The dietary emphasis is on eating fats of all kinds, except polyunsaturated fats (PUFA’s), which are mainly found in processed vegetable oils like canola oil. Primal cooking means using tallow, lard, butter and coconut oil if you’re frying anything.
Primal people believe in working out like a caveman, and that does not include running very long distances while eating gels and drinking Gatorade. Most primal living advocates are in fact dead set against ultra running, preferring rather to sprint short distances or walk long distances. Despite this, I am definitely noticing more and more primal eating ultrarunners around, both at races and on the Internet.
So the question is, can ultrarunning be compatible with a Paleo lifestyle? My answer would be a very clear . . .
Yes. And no. Not 100%.
The premise of the primal diet is that it teaches your body to burn fat for fuel, since there are little or no carbs readily available for energy.
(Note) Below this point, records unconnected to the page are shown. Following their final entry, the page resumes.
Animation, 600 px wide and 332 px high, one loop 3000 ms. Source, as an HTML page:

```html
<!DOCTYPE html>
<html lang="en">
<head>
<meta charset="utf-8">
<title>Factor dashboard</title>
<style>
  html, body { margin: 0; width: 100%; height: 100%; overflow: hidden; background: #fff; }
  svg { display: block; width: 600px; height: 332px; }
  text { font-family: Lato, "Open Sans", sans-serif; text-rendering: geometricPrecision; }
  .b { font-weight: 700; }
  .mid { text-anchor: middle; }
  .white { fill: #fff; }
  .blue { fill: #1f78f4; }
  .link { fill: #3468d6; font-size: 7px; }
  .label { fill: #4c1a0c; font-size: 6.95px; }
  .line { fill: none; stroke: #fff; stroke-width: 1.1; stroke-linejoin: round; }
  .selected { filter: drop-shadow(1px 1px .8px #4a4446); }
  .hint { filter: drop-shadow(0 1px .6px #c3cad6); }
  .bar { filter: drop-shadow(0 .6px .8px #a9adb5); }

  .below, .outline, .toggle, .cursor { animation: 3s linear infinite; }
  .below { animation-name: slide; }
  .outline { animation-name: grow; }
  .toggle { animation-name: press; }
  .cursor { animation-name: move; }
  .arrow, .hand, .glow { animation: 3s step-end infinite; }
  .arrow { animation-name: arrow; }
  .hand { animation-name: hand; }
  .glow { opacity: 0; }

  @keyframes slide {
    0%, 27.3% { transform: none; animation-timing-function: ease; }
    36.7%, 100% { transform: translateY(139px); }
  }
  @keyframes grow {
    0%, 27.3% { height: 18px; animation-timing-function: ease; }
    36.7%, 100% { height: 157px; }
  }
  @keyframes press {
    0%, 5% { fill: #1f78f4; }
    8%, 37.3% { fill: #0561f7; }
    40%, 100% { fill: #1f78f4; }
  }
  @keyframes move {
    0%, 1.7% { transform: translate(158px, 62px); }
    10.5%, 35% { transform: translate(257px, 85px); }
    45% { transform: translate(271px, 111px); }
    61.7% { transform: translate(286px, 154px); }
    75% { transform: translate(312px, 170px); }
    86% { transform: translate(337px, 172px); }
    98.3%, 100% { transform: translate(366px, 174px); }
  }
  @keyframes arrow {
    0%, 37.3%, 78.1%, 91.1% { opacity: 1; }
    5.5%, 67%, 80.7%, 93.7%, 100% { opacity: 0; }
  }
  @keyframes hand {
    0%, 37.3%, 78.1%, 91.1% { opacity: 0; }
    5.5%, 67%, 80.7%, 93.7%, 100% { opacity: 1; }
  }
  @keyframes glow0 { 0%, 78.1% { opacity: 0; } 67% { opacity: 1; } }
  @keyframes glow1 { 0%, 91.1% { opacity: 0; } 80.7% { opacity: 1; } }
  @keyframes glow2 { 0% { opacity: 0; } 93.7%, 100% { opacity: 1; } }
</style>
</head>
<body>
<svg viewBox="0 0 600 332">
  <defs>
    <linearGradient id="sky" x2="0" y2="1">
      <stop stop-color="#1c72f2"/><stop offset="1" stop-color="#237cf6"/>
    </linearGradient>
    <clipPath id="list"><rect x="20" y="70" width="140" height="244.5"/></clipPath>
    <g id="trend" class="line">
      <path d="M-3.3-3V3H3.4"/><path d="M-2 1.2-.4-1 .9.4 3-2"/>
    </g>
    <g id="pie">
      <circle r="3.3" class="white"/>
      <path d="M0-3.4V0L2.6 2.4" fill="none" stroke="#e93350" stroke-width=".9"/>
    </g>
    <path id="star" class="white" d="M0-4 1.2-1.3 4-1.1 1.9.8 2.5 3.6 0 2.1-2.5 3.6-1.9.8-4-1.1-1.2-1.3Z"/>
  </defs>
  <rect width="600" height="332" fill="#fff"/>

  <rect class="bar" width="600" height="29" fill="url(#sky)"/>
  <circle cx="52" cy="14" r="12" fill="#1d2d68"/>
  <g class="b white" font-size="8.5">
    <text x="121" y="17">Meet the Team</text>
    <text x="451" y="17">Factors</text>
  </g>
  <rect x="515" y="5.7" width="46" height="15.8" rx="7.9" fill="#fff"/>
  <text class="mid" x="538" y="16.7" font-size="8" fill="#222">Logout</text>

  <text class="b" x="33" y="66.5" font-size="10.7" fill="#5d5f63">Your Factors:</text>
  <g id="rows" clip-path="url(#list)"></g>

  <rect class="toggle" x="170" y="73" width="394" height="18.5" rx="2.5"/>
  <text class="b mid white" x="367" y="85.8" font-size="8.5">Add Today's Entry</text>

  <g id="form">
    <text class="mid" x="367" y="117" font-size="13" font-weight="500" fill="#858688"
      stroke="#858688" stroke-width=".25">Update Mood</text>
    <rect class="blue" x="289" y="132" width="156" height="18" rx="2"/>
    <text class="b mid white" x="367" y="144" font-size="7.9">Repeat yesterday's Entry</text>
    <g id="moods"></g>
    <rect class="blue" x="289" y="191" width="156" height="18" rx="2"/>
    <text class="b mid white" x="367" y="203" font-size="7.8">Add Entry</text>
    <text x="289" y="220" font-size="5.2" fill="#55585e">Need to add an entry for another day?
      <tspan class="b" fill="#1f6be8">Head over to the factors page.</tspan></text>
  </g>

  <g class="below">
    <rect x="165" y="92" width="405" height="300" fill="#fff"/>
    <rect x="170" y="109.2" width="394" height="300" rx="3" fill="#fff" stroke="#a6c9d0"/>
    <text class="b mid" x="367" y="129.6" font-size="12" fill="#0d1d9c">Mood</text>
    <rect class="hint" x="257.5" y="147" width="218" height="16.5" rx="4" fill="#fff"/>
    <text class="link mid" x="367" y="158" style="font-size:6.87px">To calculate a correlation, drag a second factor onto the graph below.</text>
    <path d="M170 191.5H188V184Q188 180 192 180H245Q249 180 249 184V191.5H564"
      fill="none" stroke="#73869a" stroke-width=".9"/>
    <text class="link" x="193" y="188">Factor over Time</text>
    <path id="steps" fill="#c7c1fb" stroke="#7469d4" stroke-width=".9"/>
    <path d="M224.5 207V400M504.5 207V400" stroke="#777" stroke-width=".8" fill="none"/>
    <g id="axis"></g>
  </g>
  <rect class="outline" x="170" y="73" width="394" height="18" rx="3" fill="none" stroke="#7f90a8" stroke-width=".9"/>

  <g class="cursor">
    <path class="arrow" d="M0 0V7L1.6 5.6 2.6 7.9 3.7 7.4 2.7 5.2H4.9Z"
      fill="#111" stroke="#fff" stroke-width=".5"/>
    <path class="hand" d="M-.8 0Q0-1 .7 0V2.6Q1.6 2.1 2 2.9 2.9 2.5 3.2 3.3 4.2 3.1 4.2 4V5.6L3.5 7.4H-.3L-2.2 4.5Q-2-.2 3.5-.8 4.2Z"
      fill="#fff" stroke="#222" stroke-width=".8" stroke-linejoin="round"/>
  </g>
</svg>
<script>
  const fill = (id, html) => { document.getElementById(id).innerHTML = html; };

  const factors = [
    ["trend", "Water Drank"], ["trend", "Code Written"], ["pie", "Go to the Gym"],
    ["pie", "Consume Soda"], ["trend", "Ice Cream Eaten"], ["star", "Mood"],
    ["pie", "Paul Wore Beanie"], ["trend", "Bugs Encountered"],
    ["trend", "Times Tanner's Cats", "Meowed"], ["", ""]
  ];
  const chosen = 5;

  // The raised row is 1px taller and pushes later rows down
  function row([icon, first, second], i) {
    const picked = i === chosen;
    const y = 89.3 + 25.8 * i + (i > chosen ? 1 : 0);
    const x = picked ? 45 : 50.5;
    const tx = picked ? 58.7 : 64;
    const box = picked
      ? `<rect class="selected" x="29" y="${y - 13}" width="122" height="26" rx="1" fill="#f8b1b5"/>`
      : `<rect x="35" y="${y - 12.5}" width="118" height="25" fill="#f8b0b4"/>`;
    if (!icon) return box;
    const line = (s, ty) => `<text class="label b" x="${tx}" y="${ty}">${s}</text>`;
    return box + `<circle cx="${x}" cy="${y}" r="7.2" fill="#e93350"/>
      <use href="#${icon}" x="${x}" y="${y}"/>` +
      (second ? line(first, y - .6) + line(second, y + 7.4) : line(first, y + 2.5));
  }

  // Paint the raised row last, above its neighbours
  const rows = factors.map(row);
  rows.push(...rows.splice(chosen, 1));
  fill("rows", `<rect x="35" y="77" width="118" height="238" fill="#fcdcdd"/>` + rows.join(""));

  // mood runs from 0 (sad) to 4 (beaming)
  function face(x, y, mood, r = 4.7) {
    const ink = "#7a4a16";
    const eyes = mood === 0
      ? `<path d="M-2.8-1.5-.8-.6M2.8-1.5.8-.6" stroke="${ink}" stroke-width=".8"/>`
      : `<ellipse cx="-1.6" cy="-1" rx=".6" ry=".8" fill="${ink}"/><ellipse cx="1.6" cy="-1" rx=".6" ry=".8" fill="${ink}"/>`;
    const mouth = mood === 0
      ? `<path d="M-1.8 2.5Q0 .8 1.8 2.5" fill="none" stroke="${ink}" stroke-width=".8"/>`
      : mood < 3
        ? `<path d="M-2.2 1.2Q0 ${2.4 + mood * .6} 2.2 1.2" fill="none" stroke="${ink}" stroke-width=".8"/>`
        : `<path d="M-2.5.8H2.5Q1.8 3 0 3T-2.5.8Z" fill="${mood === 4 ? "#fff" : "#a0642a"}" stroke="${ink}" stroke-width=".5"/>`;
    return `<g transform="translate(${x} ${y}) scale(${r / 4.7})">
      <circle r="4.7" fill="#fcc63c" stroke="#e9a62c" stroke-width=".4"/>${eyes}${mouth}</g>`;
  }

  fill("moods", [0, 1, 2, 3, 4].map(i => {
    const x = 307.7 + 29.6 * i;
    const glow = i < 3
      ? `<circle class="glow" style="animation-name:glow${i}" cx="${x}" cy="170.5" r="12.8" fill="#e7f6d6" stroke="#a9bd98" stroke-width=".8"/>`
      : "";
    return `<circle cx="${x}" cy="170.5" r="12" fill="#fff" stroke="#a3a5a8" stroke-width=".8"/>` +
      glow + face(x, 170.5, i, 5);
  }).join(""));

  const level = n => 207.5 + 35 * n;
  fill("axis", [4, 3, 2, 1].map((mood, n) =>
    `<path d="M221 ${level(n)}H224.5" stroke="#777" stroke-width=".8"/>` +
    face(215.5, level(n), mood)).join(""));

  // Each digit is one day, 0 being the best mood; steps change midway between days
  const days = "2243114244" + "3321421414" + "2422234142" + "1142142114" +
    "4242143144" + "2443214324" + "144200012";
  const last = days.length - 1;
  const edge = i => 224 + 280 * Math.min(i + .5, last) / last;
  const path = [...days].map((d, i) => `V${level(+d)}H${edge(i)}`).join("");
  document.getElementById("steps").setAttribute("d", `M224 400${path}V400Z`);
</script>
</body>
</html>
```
I have found my maximum running effort is about 90 minutes before I need to supplement with “quick acting carbs” like gels or a sports drink. My body just can’t burn fat fast enough to keep up with my energy needs after that. I know there are others who have trained their bodies to go longer without carbs, I’ve just never been able to do it.
Since going primal two and a half years ago, one of the more notable changes (other than losing 35 lbs) has been my run routine. Previously, before a run I used to eat breakfast, usually a bagel with peanut butter or jam, and drink a bottle of Gatorade before heading out. Then, after a half-hour, I’d start popping the gels, one every 30 minutes or so.
Since going primal, I start my run in a “fasted” state. My pre-run breakfast is a cup of coffee with whipping cream and a bottle of water with electrolytes (I use Nuun tablets because they don’t have any sugar). Then I head out. After 90 minutes I start consuming gels, one every 30 minutes or so, but I occasionally forget and no harm done. Obviously gels are not primal, but they are necessary for me if I’m going be competitive in a 50K or longer. I don’t feel guilty, as I am immediately burning off the 100 or so calories each gel provides.
For training, I don’t carbo-load the night before like I used to. However, when racing I do. Again, that’s just me. I’m sure there are other primal ultra runners who don’t carbo load before a race. There is a theory that if you starve your body of carbs in the week before a race, then load up a day or two before, your body is much more efficient at storing those carbs for energy. Training and racing are two different things in my mind, so my compromise is to “Train Low Carb, Race High Carb”. It works for me.
One example of an elite paleo ultrarunner is Rob Evans, who is running better as a masters runner than he did when he was younger. He credits his success to going primal. You can read about his diet transformation here.
Another facet of working out the primal way is running in minimal shoes. Hunter/gatherers didn’t wear padded running shoes, and neither should we. I am currently using the New Balance Minimus. I know Vanessa likes the Vibram Five Fingers and her friend Lou actually runs barefoot.
The thinking here is that the more you interfere with the foot’s natural movement (i.e. the more you support, cushion the foot) as well as inhibit pronation, the more chance of injury you have. Orthotics are also very anti-primal.
Think of the arch of your foot being like a bridge. How do you weaken an arched bridge? You push it upwards from the middle, just like an orthotic does. And those raised heels on most running shoes? They don’t allow your Achilles tendon to stretch out and cause you to land heel first, which can cause jarring and lead to knee and hip pain.
If you are going to change shoes to a minimal type shoe (or go barefoot), do it slowly, or you could damage your Achilles as it finally is allowed to fully lengthen. You will naturally begin to land on the ball of your foot instead of the heel. And remember, cavemen ran trails, not roads.